This review on early childhood caries (= caries in milk teeth) summarizes that this disease is still highly prevalent all around the world. Even in Germany, studies show that approximately 50% of children in their first year at school (6–7 years old) are affected.
A high consumption of sugar and inadequate dental care cause bacteria to multiply and produce acids in the oral cavity. The acids (primarily lactic acid) dissolve the enamel, resulting in cavities. Cavities in milk teeth can progress much quicker than caries in permanent teeth: the enamel of milk teeth is only around half as thick as that on permanent teeth (approx. 0.5 to 1 mm vs approx. 1 to 2 mm). In addition, the microstructure of milk teeth is also less crystalline. A sugar-rich diet results in an ecological imbalance in the oral cavity and on the surface of the teeth promoting the growth of acid-producing bacteria: interestingly, caries can be caused by many different bacteria out of the over 600 known species.
If brushing teeth does not completely remove plaque (Image 1), caries can develop in the tooth (Image 2) and interdental spaces (Image 3).
Caries in milk teeth can be prevented by reducing sugar intake and improving oral hygiene-habits. Most important for children is that parents actively assist their children with oral care until they are able to properly brush their teeth by themselves. Fluoride is used in many toothpastes. 500 ppm fluoride is often recommended for children. However, in many countries toothpastes for children contain 1000 ppm Fluoride or even a higher concentration. As toothpaste with more than 500 ppm fluoride increases the risk of fluorosis (i.e. development of permanent discolorations on the teeth) if swallowed, alternative approaches are needed. These alternative approaches are based on biomimetic agents: hydroxyapatite as a calcium-phosphate is one of them. Hydroxyapatite can prevent cavities and is safe if swallowed.

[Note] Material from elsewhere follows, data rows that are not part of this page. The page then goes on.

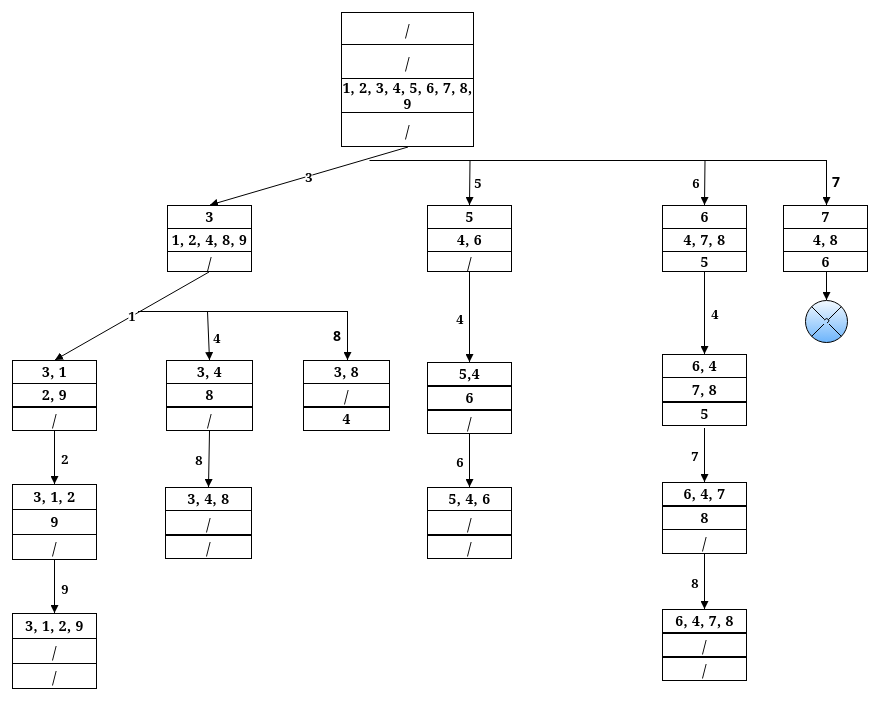
<!DOCTYPE html>
<html lang="en">
<head>
<meta charset="utf-8">
<title>Search tree</title>
<style>
:root { --ink: #000; --paper: #fff; --sky-light: #f4faff; --sky: #6cb4fb; }
* { box-sizing: border-box; }
html, body { margin: 0; overflow: hidden; background: var(--paper); }
.tree {
  position: relative; width: 880px; height: 701px; overflow: hidden;
  background: var(--paper); color: var(--ink);
  font: 700 14px/16px "Noto Serif", serif; letter-spacing: .4px;
}
.edges { position: absolute; left: 0; top: 0; }
.edges .lines { fill: none; stroke: var(--ink); stroke-width: 1; }
.node {
  position: absolute; left: var(--x); top: var(--y); width: var(--w, 85px); height: var(--h, 72px);
  display: grid; grid-template-rows: var(--rows, 22px 24px 1fr);
  border: 1px solid var(--ink); background: var(--paper);
}
.node > div {
  display: flex; align-items: center; justify-content: center;
  min-height: 0; text-align: center; white-space: nowrap;
}
.node > div + div { border-top: 1px solid var(--ink); }
.node > .heavy + .heavy, .node > div + .heavy { border-top-width: 2px; }
.node > .empty { font-weight: 400; font-size: 16px; padding-top: 4px; }
.root { --w: 133px; --h: 135px; --rows: 31px 34px 34px 1fr; }
.first { --h: 67px; --rows: 22px 23px 1fr; }
.second { --h: 71px; --rows: 22px 23px 1fr; }
.tall { --h: 76px; --rows: 24px 25px 1fr; }
.wide { --w: 87px; }
.label {
  position: absolute; left: var(--x); top: var(--y); transform: translate(-50%, -50%);
  font-size: 13px; line-height: 14px; letter-spacing: 0;
}
.on-line { background: var(--paper); line-height: 10px; }
.sans { font-family: "Open Sans", sans-serif; font-size: 14px; }
</style>
</head>
<body>
<main class="tree">
  <svg class="edges" width="880" height="701" viewBox="0 0 880 701" aria-hidden="true">
    <defs>
      <marker id="arrow" viewBox="0 0 8 8" refX="8" refY="4" markerWidth="8" markerHeight="8" markerUnits="userSpaceOnUse" orient="auto">
        <polygon points="0,0 8,4 0,8"/>
      </marker>
      <linearGradient id="sky" x1="0" y1="0" x2="0" y2="1">
        <stop offset="0" stop-color="var(--sky-light)"/>
        <stop offset="1" stop-color="var(--sky)"/>
      </linearGradient>
    </defs>
    <g class="lines">
      <path d="M369.5 160.5H826.5"/>
      <path d="M138 311.5H347.5"/>
      <g marker-end="url(#arrow)">
        <path d="M408 147L210 205"/>
        <path d="M470 160.5L469.5 205"/>
        <path d="M705 160.5L704.5 205"/>
        <path d="M826.5 160V205"/>
        <path d="M826.5 272V300"/>
        <path d="M209 272L55 360"/>
        <path d="M207.5 311.5L209.5 360"/>
        <path d="M347.5 311V360"/>
        <path d="M469.5 272V362"/>
        <path d="M704.5 272V354"/>
        <path d="M54.5 431V484"/>
        <path d="M209.5 431L208.5 487"/>
        <path d="M469.5 434V487"/>
        <path d="M704.5 428V482"/>
        <path d="M54.5 560V613"/>
        <path d="M704.5 554V609"/>
      </g>
      <g class="dead-end">
        <circle cx="826.5" cy="321.5" r="21" fill="url(#sky)"/>
        <path d="M811.5 306.5L824 319M829 324L841.5 336.5M841.5 306.5L829 319M824 324L811.5 336.5"/>
        <path d="M824 320Q827 317 829 320Q829 322 827 323"/>
      </g>
    </g>
  </svg>

  <section class="node root" style="--x:341px;--y:12px"><div class="empty">/</div><div class="empty">/</div><div>1, 2, 3, 4, 5, 6, 7, 8,<br>9</div><div class="empty">/</div></section>

  <section class="node first" style="--x:167px;--y:205px"><div>3</div><div>1, 2, 4, 8, 9</div><div class="empty">/</div></section>
  <section class="node first" style="--x:427px;--y:205px"><div>5</div><div>4, 6</div><div class="empty">/</div></section>
  <section class="node first" style="--x:662px;--y:205px"><div>6</div><div>4, 7, 8</div><div>5</div></section>
  <section class="node first" style="--x:783px;--y:205px"><div>7</div><div>4, 8</div><div>6</div></section>

  <section class="node second" style="--x:12px;--y:360px"><div>3, 1</div><div>2, 9</div><div class="empty heavy">/</div></section>
  <section class="node second wide" style="--x:166px;--y:360px"><div>3, 4</div><div>8</div><div class="empty heavy">/</div></section>
  <section class="node second wide" style="--x:303px;--y:360px"><div>3, 8</div><div class="empty">/</div><div class="heavy">4</div></section>
  <section class="node" style="--x:427px;--y:362px"><div>5,4</div><div class="heavy">6</div><div class="empty heavy">/</div></section>
  <section class="node" style="--x:662px;--y:354px"><div>6, 4</div><div>7, 8</div><div class="heavy">5</div></section>

  <section class="node tall" style="--x:12px;--y:484px"><div>3, 1, 2</div><div>9</div><div class="empty">/</div></section>
  <section class="node wide" style="--x:165px;--y:487px"><div>3, 4, 8</div><div class="empty">/</div><div class="empty heavy">/</div></section>
  <section class="node" style="--x:427px;--y:487px"><div>5, 4, 6</div><div class="empty">/</div><div class="empty heavy">/</div></section>
  <section class="node" style="--x:662px;--y:482px"><div>6, 4, 7</div><div class="heavy">8</div><div class="empty">/</div></section>

  <section class="node tall" style="--x:12px;--y:613px"><div>3, 1, 2, 9</div><div class="empty">/</div><div class="empty">/</div></section>
  <section class="node" style="--x:662px;--y:609px"><div>6, 4, 7, 8</div><div class="empty heavy">/</div><div class="empty heavy">/</div></section>

  <span class="label on-line" style="--x:309px;--y:177px">3</span>
  <span class="label" style="--x:478px;--y:183px">5</span>
  <span class="label" style="--x:696px;--y:183px">6</span>
  <span class="label sans" style="--x:836px;--y:182px">7</span>
  <span class="label on-line" style="--x:132px;--y:316px">1</span>
  <span class="label" style="--x:217px;--y:338px">4</span>
  <span class="label sans" style="--x:337px;--y:336px">8</span>
  <span class="label" style="--x:460px;--y:319px">4</span>
  <span class="label" style="--x:715px;--y:314px">4</span>
  <span class="label" style="--x:65px;--y:459px">2</span>
  <span class="label" style="--x:199px;--y:460px">8</span>
  <span class="label" style="--x:460px;--y:462px">6</span>
  <span class="label" style="--x:695px;--y:456px">7</span>
  <span class="label" style="--x:65px;--y:589px">9</span>
  <span class="label" style="--x:695px;--y:583px">8</span>
</main>
</body>
</html>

This is why, among others, biomimetic hydroxyapatite is especially suitable for children in terms of cavity protection in children.
The publication of the study can be found here.
Source: Meyer, F. & Enax, J. Early childhood caries: Epidemiology, aetiology, and prevention. Int. J. Dent. 2018, 7, (2018).